(Items listed in a dataset)
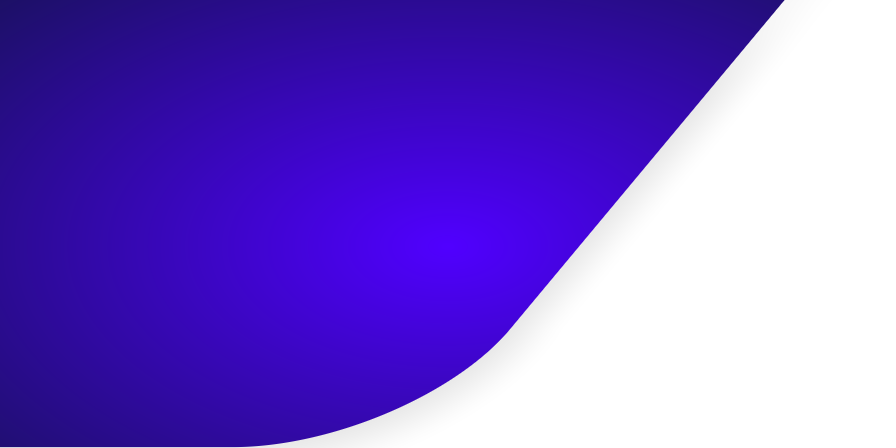
Reproduce this background procedurally as a WebGL 1 fragment shader.

```glsl
precision highp float;
// A violet panel with a slanted right side and a rounded lower corner on white.
// The panel is a rounded box in sheared space, filled with an elliptical
// radial gradient; the same distance field gives its soft shadow.

uniform vec2 u_resolution;

// Lengths are in canvas heights
#define SLANT 0.834
#define CORNER vec2(0.919, 0.002)
#define CORNER_RADII vec2(0.398, 0.263)
#define GLOW_CENTER vec2(1.0, 0.45)
#define GLOW_RADII vec2(1.414, 0.778)
#define GLOW_COLOR vec3(0.314, 0.0, 1.0)
#define RIM_COLOR vec3(0.11, 0.062, 0.40)
#define SHADOW_STRENGTH 0.1
#define SHADOW_REACH 0.1

// Approximate signed distance to the sheared panel, negative inside
float panelDistance(vec2 p) {
  // Undo the shear, then measure from the centre of the corner ellipse
  vec2 q = p - CORNER;
  q.x -= SLANT * q.y;
  q = vec2(q.x + CORNER_RADII.x, CORNER_RADII.y - q.y) / CORNER_RADII;

  vec2 outer = max(q, 0.0);
  float len = length(outer);
  if (len < 0.001) return -CORNER_RADII.y;

  // Divide the implicit value by its gradient to get a true length
  vec2 slope = outer / (len * CORNER_RADII);
  vec2 gradient = vec2(slope.x, -SLANT * slope.x - slope.y);
  return (len - 1.0) / length(gradient);
}

void main() {
  float pixel = 1.0 / u_resolution.y;
  vec2 p = gl_FragCoord.xy * pixel;
  float d = panelDistance(p);

  // White ground with a shadow that thins out towards the top
  float shadow = 1.0 - smoothstep(-0.03, SHADOW_REACH, d);
  shadow *= mix(0.35, 1.0, smoothstep(0.0, 0.25, 1.0 - p.y));
  vec3 ground = vec3(1.0 - SHADOW_STRENGTH * shadow);

  // Elliptical glow across the panel
  float glow = length((p - GLOW_CENTER) / GLOW_RADII);
  vec3 panel = mix(GLOW_COLOR, RIM_COLOR, clamp(glow, 0.0, 1.0));

  float coverage = clamp(0.5 - d / pixel, 0.0, 1.0);
  gl_FragColor = vec4(mix(ground, panel, coverage), 1.0);
}
```
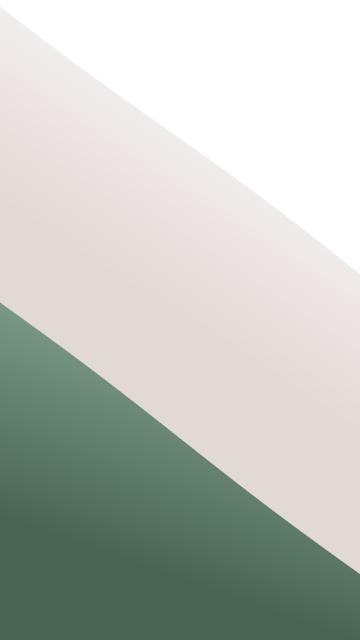
This background is drawn by a WebGL 1 fragment shader. Its source:

```glsl
precision highp float;
// Two gently waving diagonal bands, blush over deep green, beneath a white corner.

uniform vec2 u_resolution;

const float PI = 3.14159;

// Colours
const vec3 WHITE = vec3(1.0);
const vec3 BLUSH_RIM = vec3(0.941, 0.931, 0.932);
const vec3 BLUSH_PINK = vec3(0.937, 0.906, 0.906);
const vec3 BLUSH_SAND = vec3(0.888, 0.848, 0.832);
const vec3 GREEN_LIGHT = vec3(0.478, 0.596, 0.525);
const vec3 GREEN_DARK = vec3(0.290, 0.396, 0.325);

// Edges: height at the left, height at the right, full wave, half wave
const vec4 BLUSH_EDGE = vec4(0.9896, 0.5716, -0.0035, 0.003);
const vec4 GREEN_EDGE = vec4(0.5273, 0.1029, 0.0033, 0.0);

// Gradients: tilt, and the heights of their stops at the left
const float BLUSH_TILT = 0.377;
const vec3 BLUSH_STOPS = vec3(0.987, 0.902, 0.690);
const float GREEN_TILT = 0.197;
const vec2 GREEN_STOPS = vec2(0.527, 0.193);

const float EDGE_SOFTNESS = 1.25;

// Progress from one height down to a lower one, clamped to 0..1
float descend(float high, float low, float height) {
  return clamp((high - height) / (high - low), 0.0, 1.0);
}

// Coverage of the area below a sloping, waving edge
float below(vec4 edge, vec2 uv) {
  float wave = edge.z * sin(2.0 * PI * uv.x) + edge.w * sin(PI * uv.x);
  float gap = mix(edge.x, edge.y, uv.x) + wave - uv.y;
  return clamp(gap * u_resolution.y / EDGE_SOFTNESS + 0.5, 0.0, 1.0);
}

vec3 blushColor(vec2 uv) {
  float height = uv.y + BLUSH_TILT * uv.x;
  vec3 upper = mix(BLUSH_RIM, BLUSH_PINK, descend(BLUSH_STOPS.x, BLUSH_STOPS.y, height));
  return mix(upper, BLUSH_SAND, descend(BLUSH_STOPS.y, BLUSH_STOPS.z, height));
}

vec3 greenColor(vec2 uv) {
  float height = uv.y + GREEN_TILT * uv.x;
  return mix(GREEN_LIGHT, GREEN_DARK, descend(GREEN_STOPS.x, GREEN_STOPS.y, height));
}

void main() {
  vec2 uv = gl_FragCoord.xy / u_resolution;

  // Layer the bands from back to front
  vec3 color = mix(WHITE, blushColor(uv), below(BLUSH_EDGE, uv));
  color = mix(color, greenColor(uv), below(GREEN_EDGE, uv));

  gl_FragColor = vec4(color, 1.0);
}
```
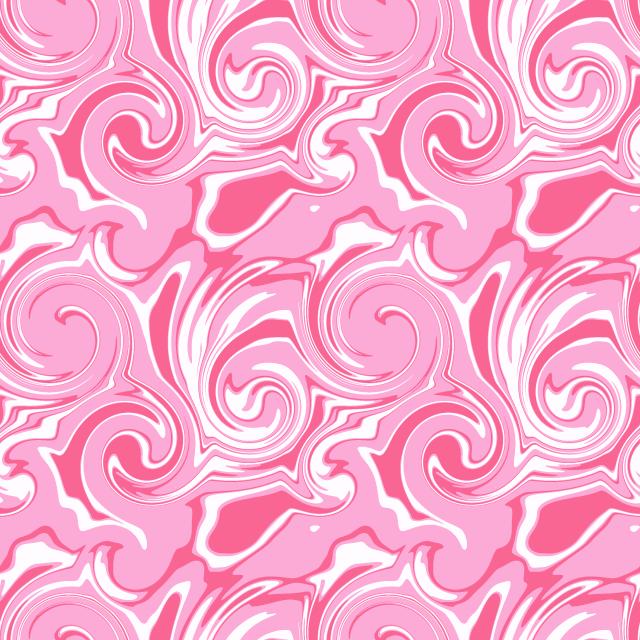
Give the GLSL for this pattern, as a WebGL 1 fragment shader.

```glsl
precision highp float;
// Pink marbled ink on a tile repeated two by two. Layered sines lay down
// contour bands of ink, wrapped vortices stir them into curls and hairlines,
// and calm zones thin the ink to plain pink. Supersampling smooths the edges.

uniform vec2 u_resolution;

const float TAU = 6.2831853;
const float REPEATS = 2.0;
const int SAMPLES = 4;
const vec3 PINK = vec3(0.99, 0.67, 0.84);
const vec3 HOT_PINK = vec3(0.98, 0.40, 0.58);
const vec3 WHITE = vec3(1.0, 0.99, 1.0);

// Shortest offset from a centre on the wrapping tile
vec2 wrappedOffset(vec2 p, vec2 centre) {
  return fract(p - centre + 0.5) - 0.5;
}

// 1 at the centre, easing to 0 at the radius
float falloff(float dist, float radius) {
  return 1.0 - smoothstep(0.0, radius, dist);
}

// Undo a counterclockwise stir; the radius stays below half a tile
vec2 unstir(vec2 p, vec2 centre, float radius, float angle) {
  vec2 d = wrappedOffset(p, centre);
  float a = angle * falloff(length(d), radius);
  float c = cos(a);
  float s = sin(a);
  return p - d + vec2(c * d.x + s * d.y, c * d.y - s * d.x);
}

// Wavy drift built from whole-number frequencies, so it wraps
vec2 drift(vec2 p, float amount) {
  for (int i = 1; i <= 3; i++) {
    float f = float(i);
    p += amount / f * sin(TAU * f * p.yx + vec2(1.3, 4.1) * f);
  }
  return p;
}

// One plane wave with whole cycles per tile
float wave(vec2 p, vec2 cycles, float phase) {
  return sin(TAU * dot(p, cycles) + phase);
}

// Ink height before stirring
float inkHeight(vec2 p) {
  return 0.46 * wave(p, vec2(1.0, 1.0), 0.6)
       + 0.42 * wave(p, vec2(1.0, -2.0), 2.1)
       + 0.32 * wave(p, vec2(3.0, 1.0), 4.0)
       + 0.20 * wave(p, vec2(2.0, -4.0), 1.2)
       + 0.05 * wave(p, vec2(9.0, 7.0), 0.0);
}

float band(float v, float low, float high) {
  return step(low, v) * step(v, high);
}

// Nested contour bands in three flat inks
vec3 inkColour(float v) {
  vec3 colour = PINK;
  float white = band(v, 0.32, 0.62) + band(v, -0.74, -0.50);
  float hot = band(v, 0.10, 0.24) + step(0.71, v) + step(v, -0.78);
  colour = mix(colour, WHITE, white);
  return mix(colour, HOT_PINK, hot);
}

vec3 marble(vec2 p) {
  // Quiet areas: the open curl and the wedge below it
  float calm = 0.85 * falloff(length(wrappedOffset(p, vec2(0.20, 0.93))), 0.19);
  calm = max(calm, 0.75 * falloff(length(wrappedOffset(p, vec2(0.92, 0.20))), 0.17));

  // Small curls, then the open curl, then the wide sweeping one
  vec2 q = unstir(p, vec2(0.43, 0.59), 0.25, -4.2);
  q = unstir(q, vec2(0.39, 0.25), 0.17, -3.0);
  q = unstir(q, vec2(0.05, 0.51), 0.18, 2.8);
  q = unstir(q, vec2(0.185, 0.97), 0.29, 6.5);
  q = unstir(q, vec2(0.81, 0.75), 0.24, 4.5);
  q = unstir(q, vec2(0.84, 0.84), 0.47, 3.4);

  float height = inkHeight(drift(q, 0.06));
  return inkColour(mix(height, -0.2, calm));
}

void main() {
  vec3 total = vec3(0.0);
  for (int y = 0; y < SAMPLES; y++) {
    for (int x = 0; x < SAMPLES; x++) {
      vec2 jitter = (vec2(float(x), float(y)) + 0.5) / float(SAMPLES) - 0.5;
      vec2 uv = (gl_FragCoord.xy + jitter) / u_resolution;
      total += marble(uv * REPEATS);
    }
  }
  gl_FragColor = vec4(total / float(SAMPLES * SAMPLES), 1.0);
}
```
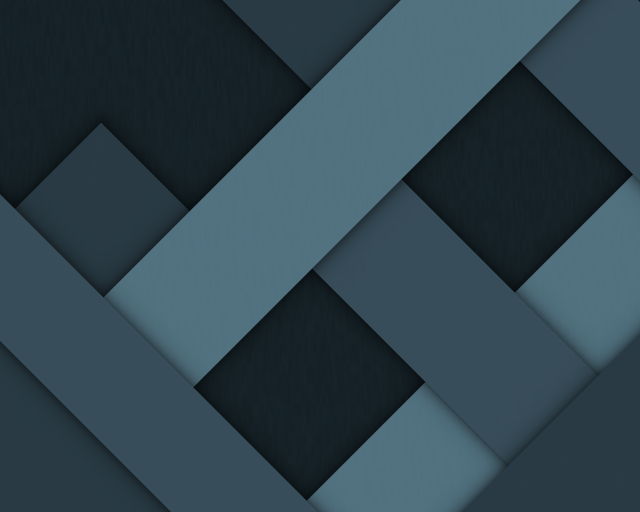
This background is drawn by a Shadertoy shader. Its source:

```glsl
// Layered diagonal paper strips in slate blue with soft shadows over a dark grained base.

const vec3 DARK  = vec3(0.083, 0.131, 0.153);
const vec3 DIM   = vec3(0.160, 0.228, 0.267);
const vec3 MID   = vec3(0.216, 0.302, 0.349);
const vec3 LIGHT = vec3(0.320, 0.446, 0.502);

const float SHADOW_WIDTH = 0.014;
const float SHADOW_DEPTH = 0.46;
const float GRAIN_DEPTH  = 0.10;
const vec2  GRAIN_SCALE  = vec2(230.0, 50.0);
const float FAR = 4.0;      // beyond the canvas
const float TUCK = 0.15;    // length hidden beneath a neighbouring strip

// Strip edges along the rising diagonals (x + depth)
const float BEAM_START = 0.783, BEAM_END = 1.134;
const float LOW_START  = 1.577, LOW_END  = 1.902;
const float TILE_START = 0.437;

// Strip edges along the falling diagonals (x - depth)
const float LEFT_START  = -0.666, LEFT_END  = -0.379;
const float MID_START   =  0.085, MID_END   =  0.434;
const float RIGHT_START =  0.896, RIGHT_END =  1.246;
const float TILE_END    = -0.042;

float hash(vec2 p) {
    p = fract(p * vec2(0.1031, 0.1137));
    p += dot(p, p.yx + 33.33);
    return fract((p.x + p.y) * p.x * 17.0);
}

float noise(vec2 p) {
    vec2 cell = floor(p), f = fract(p);
    f = f * f * (3.0 - 2.0 * f);
    float bottom = mix(hash(cell), hash(cell + vec2(1, 0)), f.x);
    float top = mix(hash(cell + vec2(0, 1)), hash(cell + vec2(1, 1)), f.x);
    return mix(bottom, top, f.y);
}

// Signed distance to a rectangle in diagonal coordinates
float boxDistance(vec2 q, vec2 lo, vec2 hi) {
    vec2 d = abs(q - 0.5 * (lo + hi)) - 0.5 * (hi - lo);
    return (length(max(d, 0.0)) + min(max(d.x, d.y), 0.0)) * 0.70711;
}

// Lay a sheet over the colour, shading whatever lies beneath it
void sheet(inout vec3 color, vec2 q, vec2 lo, vec2 hi, vec3 tint) {
    float d = boxDistance(q, lo, hi);
    float pixel = 1.0 / iResolution.y;
    color *= 1.0 - SHADOW_DEPTH * exp(-max(d, 0.0) / SHADOW_WIDTH);
    color = mix(color, tint, smoothstep(0.7 * pixel, -0.7 * pixel, d));
}

void mainImage(out vec4 fragColor, in vec2 fragCoord) {
    vec2 p = fragCoord / iResolution.y;
    float depth = 1.0 - p.y;
    vec2 q = vec2(p.x + depth, p.x - depth);

    // Grained base
    float grain = noise(p * GRAIN_SCALE) - 0.5;
    vec3 color = DARK * (1.0 + GRAIN_DEPTH * grain);

    // Lowest sheets: small tile, top wedge and left corner
    sheet(color, q, vec2(TILE_START, LEFT_END - TUCK), vec2(BEAM_START + TUCK, TILE_END), DIM);
    sheet(color, q, vec2(-FAR, MID_END), vec2(BEAM_START + TUCK, FAR), DIM);
    sheet(color, q, vec2(-FAR, -FAR), vec2(FAR, LEFT_START + 0.5 * TUCK), DIM);

    // Lower light strip, crossed by two falling strips
    sheet(color, q, vec2(LOW_START, -FAR), vec2(LOW_END + TUCK, FAR), LIGHT);
    sheet(color, q, vec2(BEAM_END - TUCK, MID_START), vec2(FAR, MID_END), MID);
    sheet(color, q, vec2(BEAM_END - TUCK, RIGHT_START), vec2(FAR, RIGHT_END), MID);

    // Main light beam, left strip and right corner on top
    sheet(color, q, vec2(BEAM_START, LEFT_END - TUCK), vec2(BEAM_END, FAR), LIGHT);
    sheet(color, q, vec2(-FAR, LEFT_START), vec2(FAR, LEFT_END), MID);
    sheet(color, q, vec2(LOW_END, -FAR), vec2(FAR, FAR), DIM);

    // Faint paper grain over everything
    color *= 1.0 + 0.15 * GRAIN_DEPTH * grain;
    fragColor = vec4(color, 1.0);
}
```
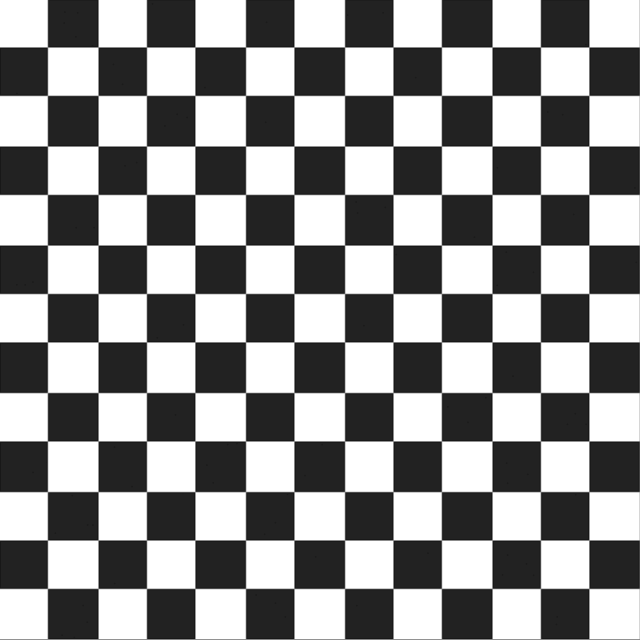
Give the GLSL for this pattern, as a three.js fragment shader.

```glsl
varying vec2 vUv;

const vec3 INK = vec3(0.133);
const vec3 RIM_INK = vec3(0.09);
const vec3 PAPER = vec3(1.0);

const float UNIT = 0.003439;                   // grid that tile edges snap to
const float TILE_UNITS = 22.38;                // mean tile size, in grid units
const vec2 FIRST_EDGE = vec2(0.0749, 0.0742);  // measured from the top left
const vec2 SNAP_BIAS = vec2(0.75, 0.6);
const float EDGE_SOFTNESS = 0.0012;            // half width of the edge ramp
const float RIM_WIDTH = 0.0032;

const float SPECK_CELLS = 64.0;
const float SPECK_CHANCE = 0.05;
const float SPECK_RADIUS = 0.09;               // in speck cells
const float SPECK_STRENGTH = 0.6;

vec3 hash3(vec2 p) {
  vec3 q = fract(p.xyx * vec3(0.1031, 0.1030, 0.0973));
  q += dot(q, q.yzx + 33.33);
  return fract((q.xxy + q.yzz) * q.zyx);
}

// Sparse cellular specks: at most one soft dot in each cell
float specks(vec2 p) {
  vec2 cell = floor(p * SPECK_CELLS);
  vec3 rnd = hash3(cell);
  vec2 center = mix(vec2(0.2), vec2(0.8), rnd.xy);
  float dist = length(fract(p * SPECK_CELLS) - center);
  float dot01 = 1.0 - smoothstep(0.4 * SPECK_RADIUS, 1.6 * SPECK_RADIUS, dist);
  return dot01 * step(rnd.z, SPECK_CHANCE);
}

void main() {
  vec2 p = vec2(vUv.x, 1.0 - vUv.y);

  // Nearest tile edge on each axis, snapped so tile sizes vary slightly
  vec2 index = floor((p - FIRST_EDGE) / (UNIT * TILE_UNITS) + 0.5);
  vec2 edge = FIRST_EDGE + UNIT * floor(index * TILE_UNITS + SNAP_BIAS);
  vec2 offset = p - edge;

  // Alternating soft square waves; their product is the checkerboard
  vec2 parity = 1.0 - 2.0 * mod(index, 2.0);
  vec2 wave = parity * clamp(offset / EDGE_SOFTNESS, -1.0, 1.0);
  float paper = 0.5 + 0.5 * wave.x * wave.y;

  // Dark tiles deepen at the rim and carry faint specks
  float edgeDist = min(abs(offset.x), abs(offset.y));
  float rim = 1.0 - smoothstep(EDGE_SOFTNESS, RIM_WIDTH, edgeDist);
  float depth = max(rim, SPECK_STRENGTH * specks(p));
  vec3 ink = mix(INK, RIM_INK, depth);

  gl_FragColor = vec4(mix(ink, PAPER, paper), 1.0);
}
```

# [What is needed]
Once you find the string "shader" in a line of the records, copy that line.

# [Result]
Reproduce this background procedurally as a WebGL 1 fragment shader.
This background is drawn by a WebGL 1 fragment shader. Its source:
Give the GLSL for this pattern, as a WebGL 1 fragment shader.
This background is drawn by a Shadertoy shader. Its source:
Give the GLSL for this pattern, as a three.js fragment shader.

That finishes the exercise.